Here, in Hennepin County, inequities in education, employment, health, housing, income, justice and transportation are starkest between residents of color and their White counterparts. When we start our work from this shared perspective, shifting our guiding lens to one that is focused on a commitment to addressing these disparities, we can see the places, partnerships, programs and services where we have a responsibility to act.

Estimated educational attainment

Source: 2019 American Community Survey 5-year data

graph of estimated educational attainment showing people of color are less likely to graduate high school, and far less likely to attain a bachelor's' degree or higher 


Estimated median income

Source: 2019 American Community Survey 5-year data

Graph of estimated median income showing Asians and whites with the highest median income, and indigenous and black communities with the lowest median income


Estimated unemployment rate

Source: 2019 American Community Survey 5-year data

graph of estimated unemployment rate showing people of color are more likely to be unemployed, while whites are less likely to be unemployed 


Percentage of households cost burdened

Source: 2019 American Community Survey 5-year data

graph of percent of population that are cost burdened showing people of color are more likely to be cost burdened

Cost-burden is defined as spending 30% or more of household income on housing costs, which may include monthly rent, mortgage, utilities, etc.


In 2017 County Administrator David Hough charged Hennepin County departments to prioritize disparity reduction through all lines of business.

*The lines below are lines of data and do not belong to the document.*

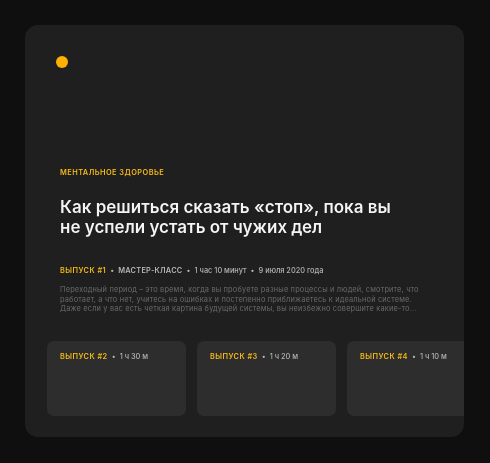
<!DOCTYPE html>
<html lang="ru">
<head>
<meta charset="utf-8">
<title>Ментальное здоровье</title>
<style>
  :root {
    --page: #0f0f0f;
    --panel: #1f1f1f;
    --tile: #2d2d2d;
    --accent: #f9bc16;
    --mark: #ffb000;
    --title: #f4f4f4;
    --meta: #b9b9b9;
    --muted: #6a6a6a;
  }
  * { box-sizing: border-box; margin: 0; padding: 0; }
  html, body { width: 490px; height: 463px; overflow: hidden; }
  body {
    padding: 25px;
    background: var(--page);
    font-family: Inter, "Open Sans", sans-serif;
    font-size: 7.4px;
    line-height: 10px;
    white-space: nowrap;
  }
  .panel {
    display: flex;
    flex-direction: column;
    width: 439px;
    height: 412px;
    padding: 31px 0 0 35px;
    border-radius: 13px;
    background: var(--panel);
    overflow: hidden;
  }
  .logo {
    width: 12px;
    height: 12px;
    margin-left: -4px;
    border-radius: 50%;
    background: var(--mark);
  }
  .topic {
    height: 10px;
    margin-top: 100px;
    color: var(--accent);
    font-weight: 600;
    letter-spacing: 0.45px;
  }
  h1 {
    height: 40px;
    margin-top: 19px;
    color: var(--title);
    font-size: 17px;
    font-weight: 600;
    line-height: 20px;
  }
  .meta {
    display: flex;
    gap: 4px;
    height: 10px;
    color: var(--meta);
    font-weight: 500;
  }
  .lead-meta { margin-top: 29px; }
  .issue { color: var(--accent); font-weight: 600; letter-spacing: 0.45px; }
  .format { font-weight: 600; letter-spacing: 0.25px; }
  .summary {
    height: 29px;
    margin-top: 9px;
    color: var(--muted);
    line-height: 9.6px;
    letter-spacing: 0.17px;
  }
  .episodes {
    display: flex;
    gap: 11px;
    margin: 27px 0 0 -13px;
    list-style: none;
  }
  .episode {
    flex: 0 0 139px;
    height: 75px;
    padding: 11px 13px;
    border-radius: 7px;
    background: var(--tile);
  }
</style>
</head>
<body>
<main class="panel">
  <div class="logo" role="img" aria-label="Логотип"></div>
  <p class="topic">МЕНТАЛЬНОЕ ЗДОРОВЬЕ</p>
  <h1>Как решиться сказать «стоп», пока вы<br>не успели устать от чужих дел</h1>
  <div class="meta lead-meta">
    <span class="issue">ВЫПУСК #1</span>
    <span>•</span>
    <span class="format">МАСТЕР-КЛАСС</span>
    <span>•</span>
    <span>1 час 10 минут</span>
    <span>•</span>
    <span>9 июля 2020 года</span>
  </div>
  <p class="summary">Переходный период – это время, когда вы пробуете разные процессы и людей, смотрите, что<br>работает, а что нет, учитесь на ошибках и постепенно приближаетесь к идеальной системе.<br>Даже если у вас есть четкая картина будущей системы, вы неизбежно совершите какие-то...</p>
  <ul class="episodes">
    <li class="episode">
      <div class="meta"><span class="issue">ВЫПУСК #2</span><span>•</span><span>1 ч 30 м</span></div>
    </li>
    <li class="episode">
      <div class="meta"><span class="issue">ВЫПУСК #3</span><span>•</span><span>1 ч 20 м</span></div>
    </li>
    <li class="episode">
      <div class="meta"><span class="issue">ВЫПУСК #4</span><span>•</span><span>1 ч 10 м</span></div>
    </li>
  </ul>
</main>
</body>
</html>
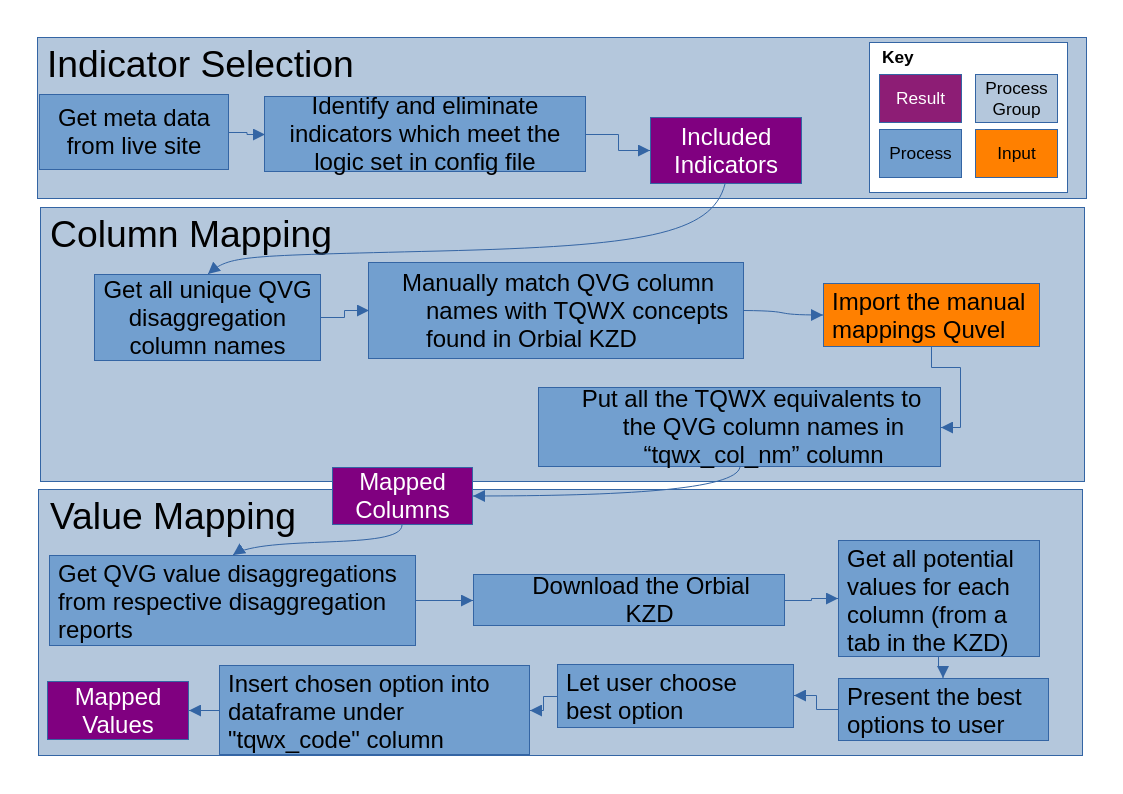
<!DOCTYPE html>
<html lang="en">
<head>
<meta charset="utf-8">
<title>Indicator mapping process</title>
<style>
:root {
  --line: #3465a4;
  --group: #b4c7dc;
  --process: #729fcf;
  --result: #800080;
  --key-result: #8d1d75;
  --input: #ff8000;
}
* { box-sizing: border-box; margin: 0; }
body { width: 1123px; height: 794px; overflow: hidden; background: #fff; }
.diagram {
  position: relative; width: 1123px; height: 794px; overflow: hidden;
  font: 24px/28px "Liberation Sans", Arial, sans-serif; color: #000;
}
.stage, .node, .key {
  position: absolute; left: var(--x); top: var(--y); width: var(--w); height: var(--h);
  border: 1px solid var(--line);
}
.stage { background: var(--group); padding: 4px 9px; }
.stage h2 { font-weight: 400; font-size: 37.3px; line-height: 44px; white-space: nowrap; }
.node {
  display: flex; align-items: center; justify-content: center;
  background: var(--process); text-align: center; white-space: nowrap;
}
.node.left { align-items: flex-start; justify-content: flex-start; padding: 4px 8px; text-align: left; }
.node.result { background: var(--result); color: #fff; }
.node.input { background: var(--input); }
.node.match { justify-content: flex-start; padding-left: 57px; text-align: left; }
.node.match p { text-indent: -24px; }
.node.match { padding-left: 57px; }
.node.equivalents { padding-left: 48px; }
.node.equivalents p { text-indent: -24px; }
.node.download { padding-left: 41px; }
.node.download p { text-indent: -17px; }
.key { background: #fff; padding: 4px 9px; font-size: 17.3px; line-height: 21px; }
.key h3 { font-size: 17.3px; line-height: 21px; padding-left: 3px; margin-bottom: 6px; }
.key ul {
  display: grid; grid-template-columns: 83px 83px; grid-auto-rows: 49px;
  gap: 6px 13px; padding: 0; list-style: none;
}
.key li {
  display: flex; align-items: center; justify-content: center; text-align: center;
  border: 1px solid var(--line);
}
.key .result { background: var(--key-result); color: #fff; }
.key .group { background: var(--group); }
.key .process { background: var(--process); }
.key .input { background: var(--input); }
.connectors { position: absolute; left: 0; top: 0; fill: none; stroke: var(--line); stroke-width: 1; }
.connectors .flow { marker-end: url(#arrow); }
.connectors marker path { fill: var(--line); stroke: none; }
</style>
</head>
<body>
<main class="diagram">
  <section class="stage" style="--x:37px;--y:37px;--w:1050px;--h:162px"><h2>Indicator Selection</h2></section>
  <section class="stage" style="--x:40px;--y:207px;--w:1045px;--h:275px"><h2>Column Mapping</h2></section>
  <section class="stage" style="--x:38px;--y:489px;--w:1045px;--h:267px"><h2 style="padding-left:2px">Value Mapping</h2></section>

  <aside class="key" style="--x:869px;--y:42px;--w:199px;--h:151px">
    <h3>Key</h3>
    <ul>
      <li class="result">Result</li>
      <li class="group">Process<br>Group</li>
      <li class="process">Process</li>
      <li class="input">Input</li>
    </ul>
  </aside>

  <div class="node" style="--x:39px;--y:94px;--w:190px;--h:76px"><p>Get meta data<br>from live site</p></div>
  <div class="node" style="--x:264px;--y:96px;--w:322px;--h:76px"><p>Identify and eliminate<br>indicators which meet the<br>logic set in config file</p></div>
  <div class="node result" style="--x:650px;--y:117px;--w:152px;--h:67px"><p>Included<br>Indicators</p></div>

  <div class="node" style="--x:94px;--y:274px;--w:227px;--h:87px"><p>Get all unique QVG<br>disaggregation<br>column names</p></div>
  <div class="node match" style="--x:368px;--y:262px;--w:376px;--h:97px"><p>Manually match QVG column<br>names with TQWX concepts<br>found in Orbial KZD</p></div>
  <div class="node left input" style="--x:823px;--y:283px;--w:217px;--h:64px"><p>Import the manual<br>mappings Quvel</p></div>
  <div class="node equivalents" style="--x:538px;--y:387px;--w:403px;--h:80px"><p>Put all the TQWX equivalents to<br>the QVG column names in<br>“tqwx_col_nm” column</p></div>
  <div class="node result" style="--x:332px;--y:467px;--w:141px;--h:58px"><p>Mapped<br>Columns</p></div>

  <div class="node left" style="--x:49px;--y:555px;--w:367px;--h:91px"><p>Get QVG value disaggregations<br>from respective disaggregation<br>reports</p></div>
  <div class="node download" style="--x:473px;--y:574px;--w:312px;--h:52px"><p>Download the Orbial<br>KZD</p></div>
  <div class="node left" style="--x:838px;--y:540px;--w:202px;--h:117px"><p>Get all potential<br>values for each<br>column (from a<br>tab in the KZD)</p></div>
  <div class="node left" style="--x:838px;--y:678px;--w:211px;--h:63px"><p>Present the best<br>options to user</p></div>
  <div class="node left" style="--x:557px;--y:664px;--w:237px;--h:64px"><p>Let user choose<br>best option</p></div>
  <div class="node left" style="--x:219px;--y:665px;--w:311px;--h:90px"><p>Insert chosen option into<br>dataframe under<br>"tqwx_code" column</p></div>
  <div class="node result" style="--x:47px;--y:681px;--w:142px;--h:59px"><p>Mapped<br>Values</p></div>

  <svg class="connectors" width="1123" height="794" viewBox="0 0 1123 794" aria-hidden="true">
    <defs>
      <marker id="arrow" markerUnits="userSpaceOnUse" markerWidth="12" markerHeight="12" refX="12" refY="6" orient="auto">
        <path d="M0 0L12 6L0 12Z"/>
      </marker>
    </defs>
    <path class="flow" d="M229 132.5H247V134.5H265"/>
    <path class="flow" d="M586 134.5H618.5V150.5H650"/>
    <path class="flow" d="M725 184C712 235 640 246 440 251S230 255 208 274"/>
    <path class="flow" d="M321 317.5H344.5V310.5H369"/>
    <path class="flow" d="M744 310.5C800 311 766 315 823 315"/>
    <path class="flow" d="M931.5 347V367.5H960.5V427.5H941"/>
    <path class="flow" d="M740 467C736 490 620 496 473 496"/>
    <path class="flow" d="M402 525C402 551 264 534 233 555"/>
    <path class="flow" d="M416 600.5H473"/>
    <path class="flow" d="M785 600.5H811.5V598.5H838"/>
    <path class="flow" d="M938.5 657V667.5H943V678"/>
    <path class="flow" d="M838 709.5H816.5V695.5H794"/>
    <path class="flow" d="M557 696.5H543.5V710.5H530"/>
    <path class="flow" d="M219 710.5H189"/>
  </svg>
</main>
</body>
</html>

The charge: that all work begin from a commitment to reduce disparities among the residents we serve in the ways and places we have influence.

Steps to reduce disparities include:

  • Identifying seven disparity domain areas (education, employment, income, health, housing, transportation, justice) where county action can have the most impact
  • Launching a Disparity Reduction Governance Board and identifying domain priorities
  • Creating a legislative platform that seeks to reduce system disparities, such as reducing the number of families of color involved in the child protection system
  • Addressing the conditions that drive involvement into the justice system and developing new strategies to assist ex-offenders as they integrate back home
  • Targeting funding, policies and service delivery to disrupt racism in the response to people experiencing homelessness
  • Using purchasing power to drive economic development in disadvantaged communities
  • Training workers for tomorrow’s jobs while helping clients be more self-sufficient
  • Requiring Advancing Racial Equity training for all staff, helping employees gain awareness, develop skills and be positioned to apply the learning in their work
  • Adopting a Racial Equity Impact Tool to consider how different racial and ethnic groups will be affected by a proposed action or decision and provide a systematic way to engage the voices of those affected by decisions, surface unintended consequences of decisions before they are made, and reveal a wider range of options for policy choices
  • Creating the Disparity Reduction Line of Business to intentionally provide direction and strategy to foster institutional change that reduces and eliminates racial disparities in Hennepin County
  • Declaring racism a public health crisis
  • Creating a Race Equity Advisory Council to advise the county board on the county’s vision and strategy on reducing racial disparities and advancing racial equity throughout Hennepin County
  • Allocating $240 million federal American Rescue Plan (ARPA) Act funding toward the seven disparity domains
  • Adopting a Climate Action Plan with strategies to cut greenhouse gas emissions and adapt to the changing climate in ways that reduce vulnerabilities and ensure a more equitable and resilient county
  • Raising the minimum wage for county employees to $20 an hour
  • Recognizing Juneteenth as a county holiday to commemorate the end of slavery and the triumphs, culture, and achievements of African Americans locally and across the United States